-- What to do --
Your task is to retype, word for word, the lines from the start of the data through the line holding "height: 66px; flex: none;". Do not include the pictures.

[Opening Supplied material section]

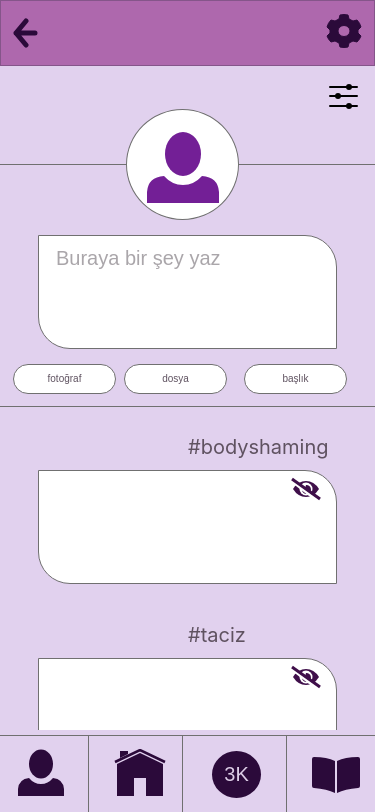
<!DOCTYPE html>
<html lang="tr">
<head>
<meta charset="utf-8">
<title>Profil akışı</title>
<style>
:root {
  --lilac: #e1d1ee;
  --orchid: #ae68ad;
  --violet: #731f96;
  --plum: #2b0a3a;
  --eye: #3f0f4a;
  --line: #707070;
  --text: #5f5260;
  --hint: #aaa6aa;
}
* { box-sizing: border-box; margin: 0; }
body { width: 375px; height: 812px; overflow: hidden; }
svg { display: block; }
.screen {
  width: 375px; height: 812px; overflow: hidden;
  display: flex; flex-direction: column;
  background: var(--lilac); color: var(--text);
  font-family: "Liberation Sans", Arial, sans-serif;
}
.top-bar {
  height: 66px; flex: none; padding: 0 12px 5px 11px;
  display: flex; align-items: center; justify-content: space-between;
  background: var(--orchid); border: 1px solid #85558a;
}
.top-bar a:first-child { padding-top: 4px; }
.composer {
  position: relative; height: 341px; flex: none;
  padding: 43px 0 0; border-bottom: 1px solid var(--line);
}
.filter { position: absolute; left: 329px; top: 17px; }
.profile-row { display: flex; align-items: center; height: 111px; }
.profile-row::before, .profile-row::after { content: ""; flex: 1; height: 1px; background: var(--line); }
.profile-row::after { flex: none; width: 136px; }
.avatar {
  width: 113px; height: 111px; flex: none; border-radius: 50%;
  border: 1px solid var(--line); background: #fff;
  padding: 22px 0 0 20px;
}
.card {
  width: 299px; height: 114px; margin-left: 38px;
  background: #fff; border: 1px solid var(--line);
  border-radius: 0 32px 0 32px;
}
.prompt { margin-top: 15px; padding: 10px 17px; font-size: 20px; line-height: 24px; color: var(--hint); }
.attachments { display: flex; padding: 15px 0 0 13px; }
.attachments a {
  width: 103px; height: 30px; border: 1px solid var(--line); border-radius: 15px;
  background: #fff; color: var(--text); font-size: 10px; line-height: 27px;
  text-align: center; text-decoration: none;
}
.attachments a + a { margin-left: 8px; }
.attachments a:last-child { margin-left: 17px; }
.feed { height: 323px; flex: none; overflow: hidden; }
.post { height: 188px; padding-top: 27px; }
.tag { margin-left: 188px; font: 400 20px/26px Inter, sans-serif; height: 36px; white-space: nowrap; }
.post .card { padding: 6px 0 0 251px; }
.tab-bar {
  height: 77px; flex: none; margin-top: 5px;
  display: grid; grid-template-columns: 88px 94px 104px 89px;
  border-top: 1px solid var(--line);
}
.tab-bar a { padding: 13px 0 0 18px; text-decoration: none; }
.tab-bar a + a { border-left: 1px solid var(--line); padding-left: 25px; }
.tab-bar .tab-count { padding: 15px 0 0 29px; }
.badge {
  display: block; width: 49px; height: 47px; border-radius: 50%;
  background: var(--plum); color: #dccde6; font-size: 20px; line-height: 47px; text-align: center;
}
.tab-bar .tab-book { padding: 20px 0 0 24px; }
</style>
</head>
<body>
<svg width="0" height="0" style="position:absolute" aria-hidden="true">
  <defs>
    <symbol id="person" viewBox="0 0 72 71">
      <ellipse cx="36" cy="22" rx="18" ry="22"/>
      <path d="M0 71V60Q1 45 17 44Q25 53 36 53Q47 53 55 44Q71 45 72 60V71Z"/>
    </symbol>
    <symbol id="hidden-eye" viewBox="0 0 30 24">
      <path d="M2 12Q7 4 15 4Q23 4 28 12Q23 20 15 20Q7 20 2 12Z" fill="#3f0f4a"/>
      <circle cx="15" cy="12" r="6.5" fill="#fff"/>
      <path d="M15 8A4.5 4.5 0 1 1 11 13Q14 13 15 8Z" fill="#3f0f4a"/>
      <path d="M1 4L27 24" stroke="#fff" stroke-width="3"/>
      <path d="M1 2L29 22" stroke="#3f0f4a" stroke-width="3"/>
    </symbol>
  </defs>
</svg>
<main class="screen">
  <header class="top-bar">
    <a href="#" aria-label="Geri">
      <svg width="26" height="30" viewBox="0 0 26 30" fill="none" stroke="#2b0a3a" stroke-width="5" stroke-linejoin="round"><path d="M14 3L4 15L14 27M4 15H23" stroke-linecap="round"/></svg>
    </a>
    <a href="#" aria-label="Ayarlar">
      <svg width="36" height="34" viewBox="0 0 36 34" fill="#2b0a3a">
        <path fill-rule="evenodd" d="M14 1Q18 0 22 1L23 5L27 7L31 6Q34 9 35 13L32 16V19L35 22Q34 25 31 28L27 27L23 29L22 33Q18 34 14 33L13 29L9 27L5 28Q2 25 1 22L4 19V16L1 13Q2 9 5 6L9 7L13 5ZM18 11.500A6 5.500 0 1 0 18 22.500A6 5.500 0 1 0 18 11.500Z" stroke="#2b0a3a" stroke-linejoin="round"/>
      </svg>
    </a>
  </header>

  <section class="composer">
    <a class="filter" href="#" aria-label="Filtrele">
      <svg width="29" height="26" viewBox="0 0 29 26">
        <path d="M1 4H28M1 13H28M1 23H28" stroke="#000" stroke-width="2" stroke-linecap="round"/>
        <circle cx="20" cy="4" r="3"/><circle cx="9" cy="13" r="3"/><circle cx="20" cy="23" r="3"/>
      </svg>
    </a>
    <div class="profile-row">
      <div class="avatar"><svg width="72" height="71" fill="#731f96" role="img" aria-label="Profil"><use href="#person"/></svg></div>
    </div>
    <p class="card prompt">Buraya bir şey yaz</p>
    <div class="attachments">
      <a href="#">fotoğraf</a>
      <a href="#">dosya</a>
      <a href="#">başlık</a>
    </div>
  </section>

  <section class="feed">
    <article class="post">
      <h2 class="tag">#bodyshaming</h2>
      <div class="card"><svg width="32" height="24" role="img" aria-label="Gizli"><use href="#hidden-eye"/></svg></div>
    </article>
    <article class="post">
      <h2 class="tag">#taciz</h2>
      <div class="card"><svg width="32" height="24" role="img" aria-label="Gizli"><use href="#hidden-eye"/></svg></div>
    </article>
  </section>

  <nav class="tab-bar">
    <a href="#" aria-label="Profil">
      <svg width="46" height="47" viewBox="0 0 46 47" fill="#2b0a3a"><ellipse cx="23" cy="15" rx="12" ry="14.500"/><path d="M0 47V40Q1 30 11 29Q16 35 23 35Q30 35 35 29Q45 30 46 40V47Z"/></svg>
    </a>
    <a href="#" aria-label="Ana sayfa">
      <svg width="52" height="48" viewBox="0 0 52 48" fill="#2b0a3a">
        <path d="M1 13L26 1L51 13" fill="none" stroke="#2b0a3a" stroke-width="2.500"/>
        <path d="M6 2H14V5L6 9ZM3 15L26 4L49 15V47H32V29H20V47H3Z"/>
      </svg>
    </a>
    <a class="tab-count" href="#"><span class="badge">3K</span></a>
    <a class="tab-book" href="#" aria-label="Kitaplık">
      <svg width="50" height="38" viewBox="0 0 50 38" fill="#2b0a3a"><path d="M3 1Q16 1 24 5V37Q16 33 3 32Q1 32 1 30V3Q1 1 3 1ZM47 1Q34 1 26 5V37Q34 33 47 32Q49 32 49 30V3Q49 1 47 1Z"/></svg>
    </a>
  </nav>
</main>
</body>
</html>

[Closing Supplied material section]

-- Completed task --
<!DOCTYPE html>
<html lang="tr">
<head>
<meta charset="utf-8">
<title>Profil akışı</title>
<style>
:root {
  --lilac: #e1d1ee;
  --orchid: #ae68ad;
  --violet: #731f96;
  --plum: #2b0a3a;
  --eye: #3f0f4a;
  --line: #707070;
  --text: #5f5260;
  --hint: #aaa6aa;
}
* { box-sizing: border-box; margin: 0; }
body { width: 375px; height: 812px; overflow: hidden; }
svg { display: block; }
.screen {
  width: 375px; height: 812px; overflow: hidden;
  display: flex; flex-direction: column;
  background: var(--lilac); color: var(--text);
  font-family: "Liberation Sans", Arial, sans-serif;
}
.top-bar {
  height: 66px; flex: none; padding: 0 12px 5px 11px;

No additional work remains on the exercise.